48th Division (Imperial Japanese Army)

The 48th Division (第48師団, Dai-yonjūhachi Shidan) was an infantry division of the Imperial Japanese Army. Its call sign was the Sea Division (海兵団, Umi Heidan)

48th Division
Active30 November 1940 – 15 August 1945
Disbanded15 August 1945
Country Japan
Branch Imperial Japanese Army
EngagementsWorld War II
Yuichi Tsuchihashi

The IJA 22nd Army was a short-lived component of the Southern China Area Army from February to November 1940 during the Second Sino-Japanese War. A component of the IJA 22nd Army was the Taiwan Mixed Brigade (台湾混成旅団) which was involved in combat operations in Guangdong Province. After the dissolution of the IJA 22nd Army on 30 November 1940 it was elevated to division status under the IJA 23rd Army and in August 1941 was transferred to Taipei in Taiwan.

The division was composed of the 27th Independent Mixed Brigade (Taiwan Mixed Brigade) and the 47th Infantry Regiment which became available when the IJA 6th Division transitioned from a rectangular to a triangular division.
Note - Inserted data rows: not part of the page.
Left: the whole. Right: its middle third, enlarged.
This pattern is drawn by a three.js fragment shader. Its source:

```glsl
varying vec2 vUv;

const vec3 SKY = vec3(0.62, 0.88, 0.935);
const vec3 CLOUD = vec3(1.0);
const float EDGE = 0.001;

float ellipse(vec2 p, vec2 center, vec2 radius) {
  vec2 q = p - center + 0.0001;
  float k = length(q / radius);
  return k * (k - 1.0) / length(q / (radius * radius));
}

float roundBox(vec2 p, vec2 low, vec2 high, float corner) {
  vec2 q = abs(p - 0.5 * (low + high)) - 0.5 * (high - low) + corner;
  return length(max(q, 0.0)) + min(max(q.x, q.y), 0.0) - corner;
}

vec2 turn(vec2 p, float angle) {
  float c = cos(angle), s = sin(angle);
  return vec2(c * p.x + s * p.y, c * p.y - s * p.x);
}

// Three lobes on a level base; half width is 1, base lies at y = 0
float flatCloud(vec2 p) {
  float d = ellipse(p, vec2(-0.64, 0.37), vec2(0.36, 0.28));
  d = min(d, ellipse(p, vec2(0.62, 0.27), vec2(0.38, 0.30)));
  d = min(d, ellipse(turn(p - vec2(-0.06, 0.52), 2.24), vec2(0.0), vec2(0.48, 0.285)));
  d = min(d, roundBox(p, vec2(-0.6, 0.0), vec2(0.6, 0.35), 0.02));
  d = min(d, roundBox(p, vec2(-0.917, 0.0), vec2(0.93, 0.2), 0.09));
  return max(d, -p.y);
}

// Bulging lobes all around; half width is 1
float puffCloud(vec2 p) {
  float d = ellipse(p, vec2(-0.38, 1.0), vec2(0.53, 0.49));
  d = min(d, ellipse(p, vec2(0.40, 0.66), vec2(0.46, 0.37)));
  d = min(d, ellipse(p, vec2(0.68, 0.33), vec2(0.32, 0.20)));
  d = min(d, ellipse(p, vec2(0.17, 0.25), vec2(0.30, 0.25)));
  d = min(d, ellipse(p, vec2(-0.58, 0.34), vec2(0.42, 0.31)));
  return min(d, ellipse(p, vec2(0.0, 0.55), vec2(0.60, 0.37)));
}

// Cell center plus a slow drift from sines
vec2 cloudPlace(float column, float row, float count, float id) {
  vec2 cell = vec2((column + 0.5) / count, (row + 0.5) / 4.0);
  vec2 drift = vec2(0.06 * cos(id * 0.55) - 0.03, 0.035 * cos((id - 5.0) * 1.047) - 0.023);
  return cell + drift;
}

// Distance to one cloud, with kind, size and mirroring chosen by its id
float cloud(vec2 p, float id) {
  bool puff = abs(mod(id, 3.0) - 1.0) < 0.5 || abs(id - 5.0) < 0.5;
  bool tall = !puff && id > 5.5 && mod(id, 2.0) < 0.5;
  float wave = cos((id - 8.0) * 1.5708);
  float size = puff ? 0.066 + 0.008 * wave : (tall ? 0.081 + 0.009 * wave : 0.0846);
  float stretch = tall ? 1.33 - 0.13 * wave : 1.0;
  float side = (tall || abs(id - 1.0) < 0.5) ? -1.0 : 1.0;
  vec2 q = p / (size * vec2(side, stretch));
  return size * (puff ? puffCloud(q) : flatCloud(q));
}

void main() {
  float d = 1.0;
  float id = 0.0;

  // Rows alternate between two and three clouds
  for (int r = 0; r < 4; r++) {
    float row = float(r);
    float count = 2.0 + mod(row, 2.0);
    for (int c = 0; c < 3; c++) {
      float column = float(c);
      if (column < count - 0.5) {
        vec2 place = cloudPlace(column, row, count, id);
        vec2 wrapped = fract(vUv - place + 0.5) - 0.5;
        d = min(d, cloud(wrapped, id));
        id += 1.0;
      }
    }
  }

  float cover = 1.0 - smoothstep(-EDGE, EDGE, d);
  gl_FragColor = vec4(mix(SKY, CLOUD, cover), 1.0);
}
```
The 48th Division was initially part of the Taiwan Army, before being reassigned to the IJA 14th Army on 12 August 1941. In preparation for the Pacific War, the division was mechanized (along with the IJA 5th Division, which was completed 6 November 1941.

Under the command of Lieutenant General Yuitsu Tsuchihashi, the IJA 48th Division was among the first Japanese forces to land in the Philippines as part of the IJA 14th Army, and captured Manila, but did not participate in the Battle of Bataan. [1] Instead, in January 1942 the division was transferred to the control of the IJA 16th Army in eastern Java, where it was assigned the capture of Surabaya and its strategic oil fields on 7 March 1942.

Afterwards, the IJA 48th Division was assigned to garrison of the island of Timor as part of the IJA 19th Army. Although the island had been captured by Japan in the Battle of Timor, much of the island was still in the hands of Australian and Dutch commandos.[2] Tsuchihashi launched a major counter-offensive in an attempt to push the Australians into a corner on the south coast of the island.[3] The Japanese also recruited significant numbers of Timorese civilians, who provided intelligence on Allied movements.[4] The island was secured when the remaining Australian commandos were evacuated in December 1942.

The IJA 19th Army was abolished on 28 February 1945, and the division became subordinate to the IJA 16th Army.

The IJA 48th Division remained as a garrison force on Timor until the surrender of Japan.

See alsoEdit

Reference and further readingEdit

  1. ^ Yenne, Bill (2014). The Imperial Japanese Army: The Invincible Years 1941–42. Osprey Publishing. ISBN 1782009329.
  2. ^ Rottman, George (2002). World War II Pacific Island Guide: A Geo-Military Study. Westport: Greenwood Press. ISBN 0-313-31395-4.
  3. ^ White, Ken (2002). Criado: A Story of East Timor. Briar Hill: Indra Publishing. p. 92. ISBN 0-9578735-4-9.
  4. ^ Dennis, Peter; et al. (2008). The Oxford Companion to Australian Military History (Second ed.). Melbourne: Oxford University Press Australia & New Zealand. ISBN 978-0-19-551784-2.
  • Madej, W. Victor. Japanese Armed Forces Order of Battle, 1937-1945 [2 vols] Allentown, PA: 1981